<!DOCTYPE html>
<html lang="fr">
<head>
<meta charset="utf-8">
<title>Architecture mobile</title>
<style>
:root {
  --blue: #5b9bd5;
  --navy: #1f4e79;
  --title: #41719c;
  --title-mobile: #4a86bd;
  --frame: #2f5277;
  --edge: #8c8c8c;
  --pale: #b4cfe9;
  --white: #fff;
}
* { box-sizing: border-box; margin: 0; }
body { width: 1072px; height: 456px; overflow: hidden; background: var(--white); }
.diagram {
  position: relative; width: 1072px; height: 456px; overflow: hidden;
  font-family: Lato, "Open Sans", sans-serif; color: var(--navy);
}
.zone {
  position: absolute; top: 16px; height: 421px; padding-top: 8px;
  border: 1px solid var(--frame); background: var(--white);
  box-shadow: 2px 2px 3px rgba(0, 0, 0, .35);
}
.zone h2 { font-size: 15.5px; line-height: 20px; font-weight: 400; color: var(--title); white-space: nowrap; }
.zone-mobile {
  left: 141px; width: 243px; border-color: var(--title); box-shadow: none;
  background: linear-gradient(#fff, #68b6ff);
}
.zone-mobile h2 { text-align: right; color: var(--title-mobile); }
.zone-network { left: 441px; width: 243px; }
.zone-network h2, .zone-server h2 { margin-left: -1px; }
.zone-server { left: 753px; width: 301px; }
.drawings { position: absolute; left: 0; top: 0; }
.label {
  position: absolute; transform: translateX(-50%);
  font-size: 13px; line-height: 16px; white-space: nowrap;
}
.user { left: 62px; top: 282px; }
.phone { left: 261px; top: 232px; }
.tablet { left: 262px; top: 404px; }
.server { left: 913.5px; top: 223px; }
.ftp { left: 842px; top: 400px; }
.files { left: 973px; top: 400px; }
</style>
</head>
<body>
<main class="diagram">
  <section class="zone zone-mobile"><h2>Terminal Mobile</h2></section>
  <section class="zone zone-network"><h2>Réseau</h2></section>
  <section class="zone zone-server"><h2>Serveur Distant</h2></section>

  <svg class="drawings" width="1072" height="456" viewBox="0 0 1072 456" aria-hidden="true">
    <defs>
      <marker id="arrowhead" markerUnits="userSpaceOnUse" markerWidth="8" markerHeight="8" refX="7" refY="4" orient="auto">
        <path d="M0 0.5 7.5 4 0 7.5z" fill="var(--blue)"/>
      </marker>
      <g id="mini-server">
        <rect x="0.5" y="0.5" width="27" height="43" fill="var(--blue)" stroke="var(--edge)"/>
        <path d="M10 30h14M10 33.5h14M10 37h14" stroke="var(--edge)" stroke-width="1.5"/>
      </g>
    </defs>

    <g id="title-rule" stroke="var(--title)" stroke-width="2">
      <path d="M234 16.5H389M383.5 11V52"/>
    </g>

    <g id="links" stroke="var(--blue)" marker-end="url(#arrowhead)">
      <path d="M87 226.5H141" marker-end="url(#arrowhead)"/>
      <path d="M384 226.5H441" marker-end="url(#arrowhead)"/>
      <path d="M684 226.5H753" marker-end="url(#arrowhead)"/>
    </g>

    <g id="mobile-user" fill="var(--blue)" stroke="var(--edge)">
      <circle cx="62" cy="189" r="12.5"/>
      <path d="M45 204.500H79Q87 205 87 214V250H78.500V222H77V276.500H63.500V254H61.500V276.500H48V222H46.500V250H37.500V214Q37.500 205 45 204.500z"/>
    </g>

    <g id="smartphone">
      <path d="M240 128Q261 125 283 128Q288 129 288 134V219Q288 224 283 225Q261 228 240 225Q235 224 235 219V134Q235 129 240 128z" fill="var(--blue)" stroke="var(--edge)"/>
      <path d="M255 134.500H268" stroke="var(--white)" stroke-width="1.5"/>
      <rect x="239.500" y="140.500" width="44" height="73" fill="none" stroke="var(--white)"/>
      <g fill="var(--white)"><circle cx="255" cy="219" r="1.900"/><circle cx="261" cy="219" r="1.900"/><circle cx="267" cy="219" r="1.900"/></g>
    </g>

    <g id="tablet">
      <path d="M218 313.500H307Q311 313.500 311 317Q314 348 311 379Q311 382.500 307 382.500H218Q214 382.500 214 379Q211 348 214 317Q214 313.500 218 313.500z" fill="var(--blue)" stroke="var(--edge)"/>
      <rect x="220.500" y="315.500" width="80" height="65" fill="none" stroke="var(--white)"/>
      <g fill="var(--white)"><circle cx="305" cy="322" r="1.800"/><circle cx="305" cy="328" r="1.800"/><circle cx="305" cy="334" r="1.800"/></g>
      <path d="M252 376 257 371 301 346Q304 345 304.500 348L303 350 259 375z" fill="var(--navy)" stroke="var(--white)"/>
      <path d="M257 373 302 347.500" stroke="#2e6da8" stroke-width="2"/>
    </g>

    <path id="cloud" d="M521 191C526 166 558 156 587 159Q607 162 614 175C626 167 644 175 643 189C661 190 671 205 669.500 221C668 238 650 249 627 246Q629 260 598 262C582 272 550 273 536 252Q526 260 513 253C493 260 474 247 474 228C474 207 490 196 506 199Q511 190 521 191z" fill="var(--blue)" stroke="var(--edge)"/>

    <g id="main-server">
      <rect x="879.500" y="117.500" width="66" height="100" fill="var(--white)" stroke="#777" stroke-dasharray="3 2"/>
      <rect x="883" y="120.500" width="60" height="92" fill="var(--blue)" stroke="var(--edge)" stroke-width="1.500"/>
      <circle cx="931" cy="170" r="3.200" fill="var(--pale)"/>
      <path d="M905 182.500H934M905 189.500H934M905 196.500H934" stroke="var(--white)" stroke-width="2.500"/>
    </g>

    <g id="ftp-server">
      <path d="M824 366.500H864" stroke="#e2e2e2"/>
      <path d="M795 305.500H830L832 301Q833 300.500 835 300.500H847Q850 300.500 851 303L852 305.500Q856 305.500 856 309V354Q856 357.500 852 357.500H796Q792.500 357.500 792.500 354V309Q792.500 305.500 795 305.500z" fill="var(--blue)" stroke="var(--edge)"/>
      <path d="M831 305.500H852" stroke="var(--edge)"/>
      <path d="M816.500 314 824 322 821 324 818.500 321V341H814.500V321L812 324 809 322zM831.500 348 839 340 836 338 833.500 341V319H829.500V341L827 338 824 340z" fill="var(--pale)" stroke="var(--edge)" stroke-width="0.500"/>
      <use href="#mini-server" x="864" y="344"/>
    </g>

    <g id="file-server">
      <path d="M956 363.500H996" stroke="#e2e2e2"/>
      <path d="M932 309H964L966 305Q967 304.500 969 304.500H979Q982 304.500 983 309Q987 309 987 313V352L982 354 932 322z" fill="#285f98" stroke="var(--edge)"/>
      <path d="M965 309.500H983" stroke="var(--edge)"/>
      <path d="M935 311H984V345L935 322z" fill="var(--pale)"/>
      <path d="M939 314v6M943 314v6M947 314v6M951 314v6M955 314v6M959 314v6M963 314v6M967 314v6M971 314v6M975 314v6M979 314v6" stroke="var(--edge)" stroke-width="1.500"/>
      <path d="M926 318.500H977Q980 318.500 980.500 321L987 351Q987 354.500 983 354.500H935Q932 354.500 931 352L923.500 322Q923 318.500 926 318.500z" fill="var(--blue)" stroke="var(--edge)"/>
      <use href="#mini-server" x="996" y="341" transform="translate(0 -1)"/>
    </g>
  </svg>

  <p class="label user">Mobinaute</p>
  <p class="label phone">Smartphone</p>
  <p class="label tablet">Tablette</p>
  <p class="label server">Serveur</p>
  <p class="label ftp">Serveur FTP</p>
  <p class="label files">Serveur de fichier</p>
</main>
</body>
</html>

::::::::::

■ Exercise brief ■
What you give back must be the stretch above, starting at the line with "--pale: #b4cfe9;" and ending at the line with "border: 1px solid", copied exactly.

■ Solution to this problem ■
  --pale: #b4cfe9;
  --white: #fff;
}
* { box-sizing: border-box; margin: 0; }
body { width: 1072px; height: 456px; overflow: hidden; background: var(--white); }
.diagram {
  position: relative; width: 1072px; height: 456px; overflow: hidden;
  font-family: Lato, "Open Sans", sans-serif; color: var(--navy);
}
.zone {
  position: absolute; top: 16px; height: 421px; padding-top: 8px;
  border: 1px solid var(--frame); background: var(--white);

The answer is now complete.